[…continued from this post]
So… we return to the OMD Rock G.P.A.® thread, abandoned over a month ago for a seemingly endless series of concert reviews, some travel, some illness, lunch hours cut to the bone to make up time spent off of the job, and lots of missed postings. It was not my intention to let the OMD thread languish this long, but it happened… and I’m none to proud of that, considering the place that OMD hold in my core collection. Which is to say, one of considerable importance. As 1982 continued, the band found themselves to have the top selling single in Germany with “Joan Of Arc [Maid Of Orleans].” No new material was released this year, but with 1981 being the most active year yet for the band, they were allowed some time to think out their next move.
By early 1983, I was fully into OMD and kept n eye open for imports and tidbits of information. I had bought “Architecture + Morality” on import as soon as it had been released, but I had not picked up any activity on a new album. It was a shock when friend and fellow OMD fan Tom came by my home one day with… a new OMD album he had picked up at Crunchy Armadillo Records, which at this time was our number one store. This floored me since it had completely come from out of the blue. After all, I had not gotten wind of any import releases, and typically, their US label [Epic Records] tended to drag their feet on releasing any OMD album; usually several months after the UK got a release.
By this time, a new OMD album was an event for us, with Tom puzzling me since he seemed to be a little ambivalent about it. He said that quite different from their typical fare. I looked at the cover. It looked stunning, as befit it being a rare joint design effort from the studios of Malcolm Garrett as well as Peter Saville, their usual designer.
Hmm, That was unexpected… I saw that two of the B-sides from the “Joan Of Arc” singles added to the playlist of a dozen tracks. “Of All The Things We Made” from “Joan Of Arc [Maid Of Orleans]” was the last track and “The Romance Of The Telescope” from “Joan Of Arc” was the second song on side two. Why would the band include previously released B-sides on their new album? Of course, by that time, I was buying all of OMD’s singles on 12″ format, to get any B-sides [and remixes] in the best possible sound of the time. I had already heard these songs. Making B-sides into album tracks kind of seemed like cheating to me. That’s just now how the game was played back then. If you bought an import single, you got a non-LP B-side.

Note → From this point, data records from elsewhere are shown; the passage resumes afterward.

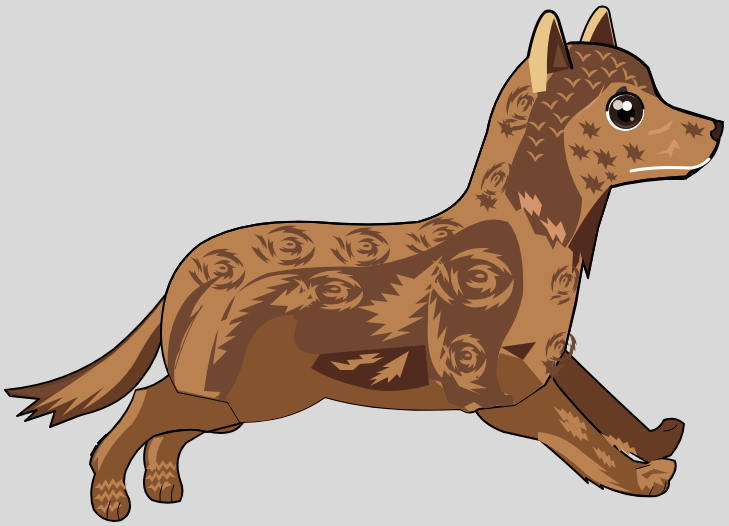
<!DOCTYPE html>
<html lang="en">
<head>
<meta charset="utf-8">
<title>Leaping brown dog</title>
<style>
:root{--backdrop:#d9d9d9;--ink:#050302;--tan:#bb8251;--leg:#85532e;--brown:#704730;--shade:#663d24;--dark:#512c1e;--cream:#e9c688;--peach:#d6946a;--white:#fff}
html,body{margin:0;width:729px;height:526px;overflow:hidden;background:var(--backdrop)}
svg{display:block}
.outline{stroke:var(--ink);stroke-width:2;stroke-linejoin:round}
.line{fill:none;stroke:var(--ink);stroke-linecap:round}
.tan{fill:var(--tan)}.leg{fill:var(--leg)}.brown{fill:var(--brown)}.shade{fill:var(--shade)}.dark{fill:var(--dark)}.cream{fill:var(--cream)}.peach{fill:var(--peach)}.white{fill:var(--white)}.ink{fill:var(--ink)}
</style>
</head>
<body>
<svg width="729" height="526" viewBox="0 0 729 526" role="img" aria-label="Brown patterned dog leaping to the right">
<defs>
<g id="swirl">
<path d="M14 12Q24 1 41 3L36 5L50 8L45 9Q54 14 56 22L50 16L51 20Q42 9 28 10L31 7Q20 9 14 12Z"/>
<path d="M57 24Q58 37 46 44L48 40L38 46L40 42Q30 46 23 41L30 41L25 38Q37 40 45 34L43 38Q53 33 57 24Z"/>
<path d="M26 19Q34 11 43 16L39 17L48 22L44 22Q48 29 41 34L42 30L35 34L37 30Q28 32 25 26L30 27L27 24Q33 28 39 26Q42 20 35 18Q30 17 26 19Z"/>
<path d="M31 22Q35 19 38 22Q36 25 31 22Z"/>
<path d="M2 11L9 14L8 11Q15 20 14 27L11 22L11 27Q10 17 2 11Z"/>
<path d="M16 15Q13 26 20 36L20 31L24 36Q18 25 20 18L17 21Z"/>
<path d="M0 24L6 27L6 24Q10 34 18 39L13 38L16 42Q6 37 0 24Z"/>
</g>
<g id="plume">
<path d="M0 2L8 7L9 4L15 10L17 7L21 14L25 12L27 19L31 18L34 27L27 23L26 27L20 20L18 23L14 15L11 17Z"/>
</g>
<g id="tuft">
<path d="M0 3L8 6L7 1L13 7L15 3L17 10L23 8L18 15L22 18L14 16L13 21L9 14L5 16L6 10Z"/>
</g>
<g id="fleck"><path d="M0 1Q7 1 9 8Q12 3 18 4Q13 7 9 12Q6 5 0 1Z"/></g>
<g id="pawbands">
<path d="M1 10L5 5L7 8L11 2L14 7L18 1L21 6L26 2L29 8L31 5L30 12L25 7L22 11L18 6L14 12L11 7L7 13L5 10Z"/>
<path d="M0 20L5 15L7 18L11 12L14 17L18 11L21 16L25 12L31 19L25 17L22 21L18 16L14 22L11 17L7 23L5 20Z"/>
<path d="M2 29L7 25L10 28L14 22L17 27L21 22L27 26L21 28L17 32L14 27L10 33L7 29Z"/>
</g>
<clipPath id="torso-clip"><path d="M528 57Q495 88 487 132L468 188Q455 212 418 222Q370 227 314 222Q240 219 200 244Q174 264 166 294Q155 340 168 372L178 392L228 402L240 422Q290 422 325 397Q380 413 460 409Q470 416 479 409L515 405L545 385L565 350L576 300L583 262L588 278L598 228L611 187Q645 178 688 177Q718 160 723 122Q675 112 664 102Q655 90 648 68Q624 40 570 43Z"/></clipPath>
</defs>

<g id="tail">
<path class="shade outline" d="M166 294Q142 325 114 349Q68 384 5 390L10 396L39 399L17 416L37 410L25 421L55 411L50 427L81 415Q122 406 142 378Q158 358 164 330Z"/>
<path class="tan" d="M165 298Q141 330 113 354Q74 384 40 390L58 392L33 409L63 397L47 411L78 397L62 416L104 387L82 410Q119 389 136 360Q152 330 165 318Z"/>
<path class="brown" d="M7 391Q60 389 94 368L60 391L43 398Z"/>
</g>

<g id="far-hind-leg">
<path class="leg outline" d="M153 430Q140 450 146 470Q140 491 152 500Q166 505 180 501Q185 492 180 480Q173 457 186 443L206 431Q234 438 244 421L220 395Z"/>
<path class="tan" d="M154 438Q144 454 151 467L156 470Q154 452 164 437Z"/>
<use href="#pawbands" class="tan" transform="translate(145 459)"/>
<path class="line" d="M160 502Q159 494 162 486M172 502Q170 494 174 485"/>
</g>

<g id="far-front-leg">
<path class="shade outline" d="M562 347Q601 386 650 431Q659 430 664 420Q676 416 684 424Q683 440 671 455L650 464L600 434L540 384Z"/>
<path class="line" d="M664 431Q673 431 677 425"/>
</g>

<g id="near-hind-leg">
<path class="leg outline" d="M170 374Q154 388 136 390Q130 410 112 430Q92 448 90 464L95 474Q88 494 94 510Q104 524 121 520Q133 514 129 499Q121 484 126 470Q135 448 154 436Q188 426 207 432L238 424L244 421L228 385Z"/>
<path class="tan" d="M136 391Q131 412 112 432Q97 447 93 463L98 457L98 472L105 457Q116 438 132 424Q143 408 147 390Z"/>
<use href="#pawbands" class="tan" transform="translate(94 477) scale(1.05 1.1)"/>
<path class="line" d="M107 519Q106 510 110 502M119 519Q116 510 120 503"/>
<path class="line" stroke-width="2" d="M91 455L96 446M98 443L106 435"/>
</g>

<g id="near-front-leg">
<path class="leg outline" d="M474 408Q482 424 504 432L540 440Q567 463 588 483L586 478L603 489L601 485Q628 498 656 496Q670 493 669 481Q678 470 675 461Q660 456 650 464L634 461Q605 442 558 386L535 350L490 350Z"/>
<path class="tan" d="M538 432Q562 434 582 452L608 472L598 469L620 484L606 481L632 492Q605 490 586 474Q562 451 538 440Z"/>
<path class="tan" d="M636 469Q646 466 652 461Q664 457 674 462Q676 470 668 480L660 478L664 486L654 482L652 491L646 485L642 491L638 484Z"/>
<path class="leg" d="M641 475L654 469L668 473L652 474L647 479Z"/>
<use href="#plume" class="tan" transform="translate(553 404)"/>
<use href="#plume" class="tan" transform="translate(558 417) scale(.9)"/>
<use href="#plume" class="tan" transform="translate(592 444) scale(.7 .9)"/>
<use href="#plume" class="tan" transform="translate(600 431) scale(1.1 .9)"/>
<path class="line" d="M650 465L636 469M659 496Q666 490 666 482M649 496L653 487"/>
</g>

<g id="far-ear">
<path class="cream outline" stroke-width="3" d="M579 46Q588 16 599 7Q609 4 610 16L617 50Z"/>
<path class="dark" d="M589 43Q596 24 607 11L615 49Z"/>
</g>

<g id="torso">
<path class="tan outline" d="M528 57Q495 88 487 132L468 188Q455 212 418 222Q370 227 314 222Q240 219 200 244Q174 264 166 294Q155 340 168 372L178 392L228 402L240 422Q290 422 325 397Q380 413 460 409Q470 416 479 409L515 405L545 385L565 350L576 300L583 262L588 278L598 228L611 187Q645 178 688 177Q718 160 723 122Q675 112 664 102Q655 90 648 68Q624 40 570 43Z"/>
<g clip-path="url(#torso-clip)">
<path class="leg" d="M246 324L300 308L360 348L430 345L434 380L470 412L455 425L350 414L325 397L280 430L215 434L160 380L175 372Q186 392 214 398Q240 386 246 324Z"/>
<path class="tan" d="M166 340Q163 368 178 390L214 398L204 388Q212 332 232 292L190 290Z"/>
<path class="brown" d="M168 372Q165 330 184 302Q196 284 225 274Q196 295 190 318L204 305Q181 334 180 350Q172 362 175 386Z"/>
<path class="brown" d="M204 391Q209 350 222 318Q236 284 268 273Q310 265 364 267Q420 259 452 236Q486 213 508 222Q525 242 523 294Q518 318 506 336Q492 360 501 384L505 395L515 395L512 410L497 405L487 410L474 402L462 408L448 402L441 382L426 378L425 348Q375 352 313 354Q294 352 294 336L297 320Q276 315 259 332Q246 356 237 382L226 397L230 410L218 401L220 392Z"/>
<path class="leg" d="M246 350Q259 314 294 315Q290 345 297 352L318 355L313 373L325 397L275 422L238 422L226 400Q241 375 246 350Z"/>
<path class="dark" d="M311 368L320 354L425 345L429 385Q390 396 360 387Q330 380 311 368Z"/>
<path class="tan" d="M330 361L350 365L347 360L363 359L359 355L380 353L371 359L384 357L373 363L360 364L353 370L340 370Z"/>
<path class="tan" d="M409 351L400 378L397 374L388 383L388 377L370 386L377 379L369 380L382 373L376 373L390 367L382 367Z"/>
<path class="dark" d="M501 347L536 342L523 360Z"/>
<path class="leg" d="M500 353L522 359L543 384Q528 400 514 405L512 396L502 392Q492 372 500 353Z"/>
<path class="dark" d="M612 184Q590 205 568 247L573 252L572 274L579 262L580 252L589 282L602 225Z"/>
</g>
</g>

<g id="torso-fur">
<g class="brown">
<use href="#swirl" transform="translate(188 246)"/>
<use href="#swirl" transform="translate(251 223) scale(1.12 .97)"/>
<use href="#swirl" transform="translate(330 225) scale(1.05 .95)"/>
<use href="#swirl" transform="translate(400 225) rotate(-14) scale(1.1 .85)"/>
<use href="#swirl" transform="translate(468 198) rotate(-58) scale(.9 .62)"/>
<use href="#swirl" transform="translate(493 122) rotate(-62) scale(.9 .8)"/>
<use href="#swirl" transform="translate(542 300) rotate(-70) scale(.75 .65)"/>
<use href="#swirl" transform="translate(535 364) rotate(-65) scale(.75 .68)"/>
<use href="#tuft" transform="translate(475 191)"/>
<use href="#tuft" transform="translate(541 357) scale(.9 1.1)"/>
<use href="#tuft" transform="translate(497 118) scale(.8 1)"/>
</g>
<g class="tan">
<use href="#swirl" transform="translate(290 268) scale(1.28 .95)"/>
<use href="#swirl" transform="translate(428 244) scale(1.5 1.45)"/>
<use href="#swirl" transform="translate(438 331) scale(.85 1.1)"/>
<path d="M236 294Q266 270 300 275L280 279L291 282L265 288L277 290L251 300L264 301L238 311L249 313L225 323Z"/>
<path d="M270 305L287 289L286 296L302 283L299 294L319 284L307 299L318 298L299 311L304 304L285 313L288 306Z"/>
<path d="M357 307L375 305L370 300L388 302L381 293L400 296L390 283L403 286L396 274L414 279Q431 266 443 255L431 276L441 272L425 290L435 288L415 304L428 302L408 318L424 317L397 331L411 332L381 342L393 332L370 336L386 324L366 322L379 314Z"/>
<path d="M446 261Q431 281 430 305L437 297L433 321L441 311L437 340L447 326L439 362L450 345L442 378Q425 362 428 318Q427 278 446 261Z"/>
<path d="M449 369L463 378L460 371L479 379L469 382L487 388L470 389L481 395L459 386Z"/>
<path d="M219 322L233 317L229 325L242 321L225 337L236 336L217 348L227 351L213 365Z"/>
</g>
<path class="line" stroke="#704730" style="stroke:var(--brown)" d="M202 305Q185 333 175 369M182 323Q172 342 172 357"/>
</g>

<g id="head">
<path class="brown" d="M541 91Q530 106 525 133Q509 163 505 194L516 211L523 208L535 234L546 236L553 250L557 240L565 248Q582 226 582 198Q562 163 564 129Q570 117 588 105Q604 92 611 83Q630 80 643 91L658 98Q654 74 640 59Q618 42 573 44Z"/>
<g class="tan">
<use href="#fleck" transform="translate(574 50)"/><use href="#fleck" transform="translate(594 49)"/>
<use href="#fleck" transform="translate(610 55) rotate(12)"/><use href="#fleck" transform="translate(622 66) rotate(24)"/>
<use href="#fleck" transform="translate(580 66)"/><use href="#fleck" transform="translate(600 66)"/>
<use href="#fleck" transform="translate(563 77) rotate(-8)"/><use href="#fleck" transform="translate(584 78)"/>
<use href="#fleck" transform="translate(556 92) rotate(-10)"/><use href="#fleck" transform="translate(540 101) rotate(-15)"/>
<use href="#fleck" transform="translate(528 121) rotate(-10)"/><use href="#fleck" transform="translate(552 112)"/>
<use href="#fleck" transform="translate(527 135)"/><use href="#fleck" transform="translate(548 126)"/>
<use href="#fleck" transform="translate(526 150)"/><use href="#fleck" transform="translate(632 77) rotate(20)"/>
</g>
<path class="peach" d="M518 191L525 199L525 191L533 200L535 194L542 205L539 217L533 210L532 216L524 207L522 211Z"/>
<path class="peach" d="M539 219L548 224L547 217L556 227L561 221L566 234L562 244L556 234L553 241L547 229Z"/>
<path class="peach" d="M605 83Q600 104 579 113L575 119Q590 103 598 97Z"/>
<g class="brown">
<use href="#tuft" transform="translate(578 119)"/><use href="#tuft" transform="translate(568 142) scale(1 .9)"/>
<use href="#tuft" transform="translate(592 147) scale(1.1)"/><use href="#tuft" transform="translate(622 141) scale(1 1.1)"/>
<use href="#tuft" transform="translate(580 172) scale(1.1)"/><use href="#tuft" transform="translate(680 120) scale(1.1 .9)"/>
<use href="#tuft" transform="translate(604 170) scale(.6)"/>
</g>
<path class="peach" d="M649 131L660 129L673 120L669 129L661 133L648 135ZM655 154L667 150L674 139L677 142L680 149L674 147L671 158L668 153Z"/>
<path class="line" stroke-width="3" d="M570 43Q624 40 648 68Q654 84 656 93Q664 106 681 110L714 120"/>
<path class="line" stroke-width="3" d="M611 187Q645 178 686 178Q690 171 696 169Q714 162 719 140"/>
<path class="ink" d="M614 185Q646 177 690 175L684 180Q646 178 614 185Z"/>
<path class="line" style="stroke:var(--white)" stroke-width="3" d="M631 171Q652 166 692 168Q703 166 709 159"/>
<path fill="#3a211c" stroke="#050302" stroke-width="2" d="M714 122Q722 119 723 126Q722 137 717 141Q710 138 711 132Q719 129 714 122Z"/>
</g>

<g id="eye">
<path fill="#30333a" d="M615 94Q619 86 626 86L628 93Z"/>
<ellipse class="white" cx="625" cy="112" rx="19" ry="19"/>
<path class="line" stroke-width="3" d="M607 110Q608 94 626 93Q640 94 643 108"/>
<ellipse cx="626" cy="112" rx="17" ry="17" fill="#2b1d18"/>
<path fill="#5a4035" d="M613 119Q626 133 639 119Q635 128 626 128Q617 128 613 119Z"/>
<circle class="ink" cx="626" cy="113" r="9"/>
<circle class="white" cx="627" cy="106" r="5"/>
<circle cx="618" cy="105" r="5" fill="#d8cfc9"/>
<circle cx="632" cy="119" r="2" fill="#a58f83"/>
</g>

<g id="near-ear">
<path class="cream" d="M528 57Q535 21 547 12Q554 9 558 20L571 68L547 72L546 91L533 93Z"/>
<path class="dark" d="M547 74Q546 40 554 18L572 68Z"/>
<path class="brown" d="M553 67L558 43L567 67Z"/>
<path class="line" stroke-width="3" d="M528 57Q535 21 545 12Q555 8 559 22L572 68"/>
</g>

<g id="contours">
<path class="line" stroke-width="2" d="M528 57Q495 88 487 132L468 188Q455 212 418 222Q370 227 314 222Q240 219 200 244Q174 264 166 294"/>
<path class="line" stroke-width="2" d="M611 187L598 228L588 276L583 262L576 304L565 350"/>
<path class="line" d="M207 432Q180 425 154 436"/>
</g>
</svg>
</body>
</html>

It’s the law!
Looking more closely, I saw that there was song called “Genetic Engineering” and could hardly believe a band would write a song about such an exotic topic, but the group had already proven their science-geek credentials by this time, so I should have not been that surprised. Looking more closely,, the labels revealed that all of the songs had been written with a person called “J. Floyd?” Wha…?? Clearly, there were some big changes under the hood for this one, but I could not have known the full extent of them at the time.
OMD had been told by an ecstatic Virgin Records, “make ‘Architecture + Morality 2’ and you’ll be the next Pink Floyd!” Their Dindisc sub-label had folded in 1982 and they had been absorbed into the parent label, Virgin Records. Needless to say, this was probably exactly what Virgin Records should not have told their young, headstrong charges. Having pursued their muse with no regard to commercial concern to see their popularity peaking at geometric levels of growth, they resolved to take a least likely path from the summit of their success. And they resolved to get “political” which in 1983 was quickly becoming a lost motive in the nascent post-New Pop environment of the time.
Take another look at that Smash Hits cover with our heroes on it from March of 1983. OMD were the cover stars, but look at the upper left hand corner. Wham! were bursting forth from their cocoon and ready to infect pre-teen brains like nothing seen since the pre-punk era. And they had the OMDs of the world, artistic Post-Punk pioneers who had managed to sell a surprising amount of vinyl, in their sights.
Next: …Eno vs Kraftwerk